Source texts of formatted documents

----------------

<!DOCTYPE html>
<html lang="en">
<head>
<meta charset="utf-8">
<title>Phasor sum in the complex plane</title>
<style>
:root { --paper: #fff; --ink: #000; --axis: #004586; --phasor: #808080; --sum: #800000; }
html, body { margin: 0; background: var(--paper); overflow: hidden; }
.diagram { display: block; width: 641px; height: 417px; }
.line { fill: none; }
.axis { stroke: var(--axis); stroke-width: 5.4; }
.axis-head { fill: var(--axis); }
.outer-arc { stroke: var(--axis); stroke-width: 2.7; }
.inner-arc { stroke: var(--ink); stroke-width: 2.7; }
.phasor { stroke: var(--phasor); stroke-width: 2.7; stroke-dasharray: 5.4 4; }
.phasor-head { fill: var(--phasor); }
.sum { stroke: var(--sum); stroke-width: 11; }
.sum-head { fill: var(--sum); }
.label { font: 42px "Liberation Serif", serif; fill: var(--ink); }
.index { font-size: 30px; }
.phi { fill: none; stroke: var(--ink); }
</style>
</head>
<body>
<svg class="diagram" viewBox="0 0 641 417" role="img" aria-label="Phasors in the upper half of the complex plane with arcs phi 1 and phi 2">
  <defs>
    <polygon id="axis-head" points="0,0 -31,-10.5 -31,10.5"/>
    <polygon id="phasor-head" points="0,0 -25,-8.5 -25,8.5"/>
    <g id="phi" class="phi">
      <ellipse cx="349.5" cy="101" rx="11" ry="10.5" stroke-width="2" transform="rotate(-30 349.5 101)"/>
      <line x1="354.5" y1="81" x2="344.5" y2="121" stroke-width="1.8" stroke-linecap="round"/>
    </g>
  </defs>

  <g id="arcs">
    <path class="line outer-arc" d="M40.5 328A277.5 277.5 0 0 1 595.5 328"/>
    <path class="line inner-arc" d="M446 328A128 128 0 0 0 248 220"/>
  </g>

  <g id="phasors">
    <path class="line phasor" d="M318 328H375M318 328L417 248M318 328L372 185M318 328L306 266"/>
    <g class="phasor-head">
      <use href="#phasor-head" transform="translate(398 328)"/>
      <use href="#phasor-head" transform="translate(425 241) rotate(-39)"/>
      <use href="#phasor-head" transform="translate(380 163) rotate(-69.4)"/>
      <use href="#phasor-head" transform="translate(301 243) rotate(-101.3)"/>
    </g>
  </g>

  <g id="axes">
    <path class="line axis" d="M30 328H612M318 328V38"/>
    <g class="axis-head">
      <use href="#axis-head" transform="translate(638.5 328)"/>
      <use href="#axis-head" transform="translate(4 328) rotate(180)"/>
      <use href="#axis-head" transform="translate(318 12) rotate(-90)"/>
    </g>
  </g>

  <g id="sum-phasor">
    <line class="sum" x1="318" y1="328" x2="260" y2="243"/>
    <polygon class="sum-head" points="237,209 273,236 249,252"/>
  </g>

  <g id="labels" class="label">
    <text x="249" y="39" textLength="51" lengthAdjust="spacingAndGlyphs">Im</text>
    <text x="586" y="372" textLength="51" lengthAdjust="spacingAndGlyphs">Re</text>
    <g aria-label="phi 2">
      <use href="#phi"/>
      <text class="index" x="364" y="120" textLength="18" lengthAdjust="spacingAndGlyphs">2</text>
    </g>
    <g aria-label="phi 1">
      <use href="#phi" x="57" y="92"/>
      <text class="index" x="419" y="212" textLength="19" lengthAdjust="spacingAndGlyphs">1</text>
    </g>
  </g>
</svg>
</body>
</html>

----------------

◆ **To do**:
Take the records shown above and output them again exactly.

◆ **Response area**:
<!DOCTYPE html>
<html lang="en">
<head>
<meta charset="utf-8">
<title>Phasor sum in the complex plane</title>
<style>
:root { --paper: #fff; --ink: #000; --axis: #004586; --phasor: #808080; --sum: #800000; }
html, body { margin: 0; background: var(--paper); overflow: hidden; }
.diagram { display: block; width: 641px; height: 417px; }
.line { fill: none; }
.axis { stroke: var(--axis); stroke-width: 5.4; }
.axis-head { fill: var(--axis); }
.outer-arc { stroke: var(--axis); stroke-width: 2.7; }
.inner-arc { stroke: var(--ink); stroke-width: 2.7; }
.phasor { stroke: var(--phasor); stroke-width: 2.7; stroke-dasharray: 5.4 4; }
.phasor-head { fill: var(--phasor); }
.sum { stroke: var(--sum); stroke-width: 11; }
.sum-head { fill: var(--sum); }
.label { font: 42px "Liberation Serif", serif; fill: var(--ink); }
.index { font-size: 30px; }
.phi { fill: none; stroke: var(--ink); }
</style>
</head>
<body>
<svg class="diagram" viewBox="0 0 641 417" role="img" aria-label="Phasors in the upper half of the complex plane with arcs phi 1 and phi 2">
  <defs>
    <polygon id="axis-head" points="0,0 -31,-10.5 -31,10.5"/>
    <polygon id="phasor-head" points="0,0 -25,-8.5 -25,8.5"/>
    <g id="phi" class="phi">
      <ellipse cx="349.5" cy="101" rx="11" ry="10.5" stroke-width="2" transform="rotate(-30 349.5 101)"/>
      <line x1="354.5" y1="81" x2="344.5" y2="121" stroke-width="1.8" stroke-linecap="round"/>
    </g>
  </defs>

  <g id="arcs">
    <path class="line outer-arc" d="M40.5 328A277.5 277.5 0 0 1 595.5 328"/>
    <path class="line inner-arc" d="M446 328A128 128 0 0 0 248 220"/>
  </g>

  <g id="phasors">
    <path class="line phasor" d="M318 328H375M318 328L417 248M318 328L372 185M318 328L306 266"/>
    <g class="phasor-head">
      <use href="#phasor-head" transform="translate(398 328)"/>
      <use href="#phasor-head" transform="translate(425 241) rotate(-39)"/>
      <use href="#phasor-head" transform="translate(380 163) rotate(-69.4)"/>
      <use href="#phasor-head" transform="translate(301 243) rotate(-101.3)"/>
    </g>
  </g>

  <g id="axes">
    <path class="line axis" d="M30 328H612M318 328V38"/>
    <g class="axis-head">
      <use href="#axis-head" transform="translate(638.5 328)"/>
      <use href="#axis-head" transform="translate(4 328) rotate(180)"/>
      <use href="#axis-head" transform="translate(318 12) rotate(-90)"/>
    </g>
  </g>

  <g id="sum-phasor">
    <line class="sum" x1="318" y1="328" x2="260" y2="243"/>
    <polygon class="sum-head" points="237,209 273,236 249,252"/>
  </g>

  <g id="labels" class="label">
    <text x="249" y="39" textLength="51" lengthAdjust="spacingAndGlyphs">Im</text>
    <text x="586" y="372" textLength="51" lengthAdjust="spacingAndGlyphs">Re</text>
    <g aria-label="phi 2">
      <use href="#phi"/>
      <text class="index" x="364" y="120" textLength="18" lengthAdjust="spacingAndGlyphs">2</text>
    </g>
    <g aria-label="phi 1">
      <use href="#phi" x="57" y="92"/>
      <text class="index" x="419" y="212" textLength="19" lengthAdjust="spacingAndGlyphs">1</text>
    </g>
  </g>
</svg>
</body>
</html>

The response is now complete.